What's going on?
Shares of Bristol-Myers Squibb, the pharmaceutical company, dropped more than 15% on Friday: one of its key drugs failed a test to approve it for use among a wide swathe of cancer patients.
What does this mean?
The drug in question, called Opdivo, is already in use as a drug for some rare cancers, but Bristol-Myers was hoping that it would be successful at treating cancers that affect a large number of people (specifically, it was targeting the most common form of lung cancer). The company, as well as many investors, had high expectations for the drug and its failure to perform was a big surprise – which is why the share price reacted so violently.

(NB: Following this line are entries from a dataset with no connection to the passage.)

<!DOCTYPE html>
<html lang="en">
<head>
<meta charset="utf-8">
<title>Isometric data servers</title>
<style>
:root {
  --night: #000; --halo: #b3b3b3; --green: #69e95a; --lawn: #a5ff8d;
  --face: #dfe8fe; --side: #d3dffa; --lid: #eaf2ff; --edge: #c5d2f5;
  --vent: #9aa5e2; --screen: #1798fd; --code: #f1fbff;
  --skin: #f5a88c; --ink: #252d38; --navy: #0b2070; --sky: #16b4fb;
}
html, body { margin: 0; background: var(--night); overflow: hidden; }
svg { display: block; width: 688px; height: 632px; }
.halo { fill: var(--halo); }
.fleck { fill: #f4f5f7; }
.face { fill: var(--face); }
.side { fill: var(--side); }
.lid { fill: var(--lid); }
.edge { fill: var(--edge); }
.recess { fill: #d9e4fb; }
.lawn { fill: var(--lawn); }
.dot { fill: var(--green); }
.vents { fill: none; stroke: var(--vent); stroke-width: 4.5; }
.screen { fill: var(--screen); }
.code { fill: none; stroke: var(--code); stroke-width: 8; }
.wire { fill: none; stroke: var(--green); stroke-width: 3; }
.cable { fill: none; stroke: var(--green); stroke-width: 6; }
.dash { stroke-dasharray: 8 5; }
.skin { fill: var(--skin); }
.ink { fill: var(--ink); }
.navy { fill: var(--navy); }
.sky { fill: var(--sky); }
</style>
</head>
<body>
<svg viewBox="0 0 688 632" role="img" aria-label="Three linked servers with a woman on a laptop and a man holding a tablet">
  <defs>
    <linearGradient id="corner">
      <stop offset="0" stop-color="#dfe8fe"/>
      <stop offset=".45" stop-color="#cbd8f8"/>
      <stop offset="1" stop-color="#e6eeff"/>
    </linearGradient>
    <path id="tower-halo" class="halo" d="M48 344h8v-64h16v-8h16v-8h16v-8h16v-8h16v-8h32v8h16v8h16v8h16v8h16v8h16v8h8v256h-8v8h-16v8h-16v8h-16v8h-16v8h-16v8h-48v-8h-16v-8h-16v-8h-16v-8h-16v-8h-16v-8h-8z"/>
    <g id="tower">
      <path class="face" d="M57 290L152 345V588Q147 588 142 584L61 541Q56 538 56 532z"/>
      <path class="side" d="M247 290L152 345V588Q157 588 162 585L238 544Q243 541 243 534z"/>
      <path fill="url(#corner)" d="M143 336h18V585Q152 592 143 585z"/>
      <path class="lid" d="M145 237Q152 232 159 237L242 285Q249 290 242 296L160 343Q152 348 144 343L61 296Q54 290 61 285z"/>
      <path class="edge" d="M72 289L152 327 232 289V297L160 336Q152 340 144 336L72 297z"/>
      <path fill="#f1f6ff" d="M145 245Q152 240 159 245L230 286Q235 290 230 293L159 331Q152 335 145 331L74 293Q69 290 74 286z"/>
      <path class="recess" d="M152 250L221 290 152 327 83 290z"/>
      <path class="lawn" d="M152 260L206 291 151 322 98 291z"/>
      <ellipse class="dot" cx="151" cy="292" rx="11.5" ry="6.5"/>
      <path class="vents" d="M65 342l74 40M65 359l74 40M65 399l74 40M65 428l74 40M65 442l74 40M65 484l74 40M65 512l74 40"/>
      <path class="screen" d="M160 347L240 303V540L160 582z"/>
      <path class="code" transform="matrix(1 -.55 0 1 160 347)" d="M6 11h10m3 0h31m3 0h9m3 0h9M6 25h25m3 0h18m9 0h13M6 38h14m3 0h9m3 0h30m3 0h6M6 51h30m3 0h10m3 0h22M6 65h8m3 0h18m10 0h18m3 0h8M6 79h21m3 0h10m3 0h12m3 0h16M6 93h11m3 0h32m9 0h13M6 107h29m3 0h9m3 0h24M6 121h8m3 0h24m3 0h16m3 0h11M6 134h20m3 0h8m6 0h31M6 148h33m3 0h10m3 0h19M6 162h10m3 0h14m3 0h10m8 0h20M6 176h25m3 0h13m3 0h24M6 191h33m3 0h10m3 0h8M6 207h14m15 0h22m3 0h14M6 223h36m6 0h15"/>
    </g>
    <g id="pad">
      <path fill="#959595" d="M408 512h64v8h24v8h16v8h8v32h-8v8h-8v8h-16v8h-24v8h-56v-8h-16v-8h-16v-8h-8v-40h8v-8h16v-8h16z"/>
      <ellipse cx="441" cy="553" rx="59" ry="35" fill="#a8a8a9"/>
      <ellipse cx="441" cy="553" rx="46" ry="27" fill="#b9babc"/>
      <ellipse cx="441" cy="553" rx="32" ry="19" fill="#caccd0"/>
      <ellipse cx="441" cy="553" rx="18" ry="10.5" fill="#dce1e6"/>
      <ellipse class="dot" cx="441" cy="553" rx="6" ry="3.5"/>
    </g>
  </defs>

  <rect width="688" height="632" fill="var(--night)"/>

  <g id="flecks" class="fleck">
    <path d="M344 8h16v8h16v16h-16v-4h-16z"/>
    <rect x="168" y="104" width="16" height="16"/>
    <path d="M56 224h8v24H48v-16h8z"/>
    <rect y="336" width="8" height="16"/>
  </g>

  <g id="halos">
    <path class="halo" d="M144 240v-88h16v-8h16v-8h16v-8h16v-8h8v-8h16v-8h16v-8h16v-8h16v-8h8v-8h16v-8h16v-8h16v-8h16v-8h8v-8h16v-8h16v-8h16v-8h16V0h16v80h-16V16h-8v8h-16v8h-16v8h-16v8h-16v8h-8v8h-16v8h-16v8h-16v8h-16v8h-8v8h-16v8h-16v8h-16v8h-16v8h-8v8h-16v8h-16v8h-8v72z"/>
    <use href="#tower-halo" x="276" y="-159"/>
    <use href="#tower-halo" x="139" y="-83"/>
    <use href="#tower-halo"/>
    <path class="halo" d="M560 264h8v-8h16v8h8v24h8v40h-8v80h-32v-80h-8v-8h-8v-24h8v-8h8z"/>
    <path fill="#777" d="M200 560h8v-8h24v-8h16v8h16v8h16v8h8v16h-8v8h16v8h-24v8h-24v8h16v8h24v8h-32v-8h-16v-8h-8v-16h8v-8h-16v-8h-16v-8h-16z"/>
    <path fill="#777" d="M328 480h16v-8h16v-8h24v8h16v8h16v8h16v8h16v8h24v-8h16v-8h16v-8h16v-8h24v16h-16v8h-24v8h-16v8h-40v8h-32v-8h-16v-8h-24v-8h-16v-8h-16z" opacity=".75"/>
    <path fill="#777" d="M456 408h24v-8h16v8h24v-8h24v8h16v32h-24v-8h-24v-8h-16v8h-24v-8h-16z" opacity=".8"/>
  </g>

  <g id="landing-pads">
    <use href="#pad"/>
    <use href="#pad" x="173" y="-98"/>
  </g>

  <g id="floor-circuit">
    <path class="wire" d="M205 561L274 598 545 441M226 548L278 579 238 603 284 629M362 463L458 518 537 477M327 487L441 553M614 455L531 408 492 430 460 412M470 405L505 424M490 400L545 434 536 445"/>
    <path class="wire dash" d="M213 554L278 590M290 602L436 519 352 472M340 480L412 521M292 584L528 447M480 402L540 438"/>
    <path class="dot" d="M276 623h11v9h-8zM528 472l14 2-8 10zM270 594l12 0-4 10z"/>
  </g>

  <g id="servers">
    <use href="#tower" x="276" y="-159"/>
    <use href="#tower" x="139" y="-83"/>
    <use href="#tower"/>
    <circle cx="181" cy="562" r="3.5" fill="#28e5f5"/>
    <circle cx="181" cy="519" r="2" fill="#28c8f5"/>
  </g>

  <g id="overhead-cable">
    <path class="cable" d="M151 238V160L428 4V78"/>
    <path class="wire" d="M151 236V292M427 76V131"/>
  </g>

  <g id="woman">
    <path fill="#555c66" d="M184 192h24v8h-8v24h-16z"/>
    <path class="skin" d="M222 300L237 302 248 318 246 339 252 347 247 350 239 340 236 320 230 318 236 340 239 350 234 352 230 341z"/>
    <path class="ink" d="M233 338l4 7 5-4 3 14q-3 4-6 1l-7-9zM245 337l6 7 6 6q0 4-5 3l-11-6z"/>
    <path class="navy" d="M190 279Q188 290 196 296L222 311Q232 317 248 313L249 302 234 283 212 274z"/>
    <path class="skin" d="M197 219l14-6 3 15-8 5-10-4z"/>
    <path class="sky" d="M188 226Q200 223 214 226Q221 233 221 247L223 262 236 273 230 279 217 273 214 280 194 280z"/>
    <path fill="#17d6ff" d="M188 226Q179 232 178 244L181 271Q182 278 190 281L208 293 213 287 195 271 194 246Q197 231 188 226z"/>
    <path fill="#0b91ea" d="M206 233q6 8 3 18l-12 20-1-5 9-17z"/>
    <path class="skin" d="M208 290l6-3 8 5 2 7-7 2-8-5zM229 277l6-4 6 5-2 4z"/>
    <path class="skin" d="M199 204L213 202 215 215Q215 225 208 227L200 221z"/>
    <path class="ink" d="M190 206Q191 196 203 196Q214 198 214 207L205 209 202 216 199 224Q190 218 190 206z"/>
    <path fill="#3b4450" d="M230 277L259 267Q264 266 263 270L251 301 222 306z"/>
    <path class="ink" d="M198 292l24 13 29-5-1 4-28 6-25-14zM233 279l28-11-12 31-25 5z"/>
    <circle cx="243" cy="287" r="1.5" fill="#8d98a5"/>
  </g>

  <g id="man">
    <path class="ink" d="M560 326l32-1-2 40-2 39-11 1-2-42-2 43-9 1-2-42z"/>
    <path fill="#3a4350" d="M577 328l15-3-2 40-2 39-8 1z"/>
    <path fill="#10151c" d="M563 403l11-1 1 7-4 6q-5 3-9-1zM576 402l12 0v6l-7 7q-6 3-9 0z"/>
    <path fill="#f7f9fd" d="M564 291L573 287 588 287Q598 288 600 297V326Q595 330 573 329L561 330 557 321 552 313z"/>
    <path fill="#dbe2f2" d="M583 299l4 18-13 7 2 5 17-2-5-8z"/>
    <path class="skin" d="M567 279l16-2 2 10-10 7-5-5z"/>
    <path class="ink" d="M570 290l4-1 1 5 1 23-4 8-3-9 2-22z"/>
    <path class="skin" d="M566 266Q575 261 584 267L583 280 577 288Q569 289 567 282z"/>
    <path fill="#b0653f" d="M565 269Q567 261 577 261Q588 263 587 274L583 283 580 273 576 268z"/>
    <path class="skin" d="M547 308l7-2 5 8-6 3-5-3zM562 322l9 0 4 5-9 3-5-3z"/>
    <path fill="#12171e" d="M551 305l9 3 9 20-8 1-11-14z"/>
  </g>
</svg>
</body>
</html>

Shares of Bristol-Myers’ rival, Merck, jumped 10% on Friday as a similar drug from Merck, which has passed a similar test already, will now face less competition.
Why should I care?
The bigger picture: The pharmaceutical business is inherently risky.
Developing new drugs comes with risks: it’s an expensive endeavor and far from guaranteed to succeed. Bristol-Myers purposefully pursued a riskier strategy than its rival Merck, which involved targeting Opdivo at a broad range of cancer sufferers (rather than at a smaller sub-section, with whom the drug would have more likely been successful). While big pharma companies, such as Bristol-Myers, protect themselves by having a variety of product streams and relatively low debt levels, Friday’s news is a reminder that, even amongst the biggest companies, pharma is a risky business.
For the stock: Opdivo was supposed to drive a lot of Bristol-Myers’ future growth.
It’s not game over for the drug: it’s quite likely that it will find success as part of a combination of therapies for cancer patients. But it probably won’t be used for as many patients as Bristol-Myers had hoped. Analysts are split on the long-term impact for the company, but suffice to say the road ahead isn’t as smooth as investors had hoped.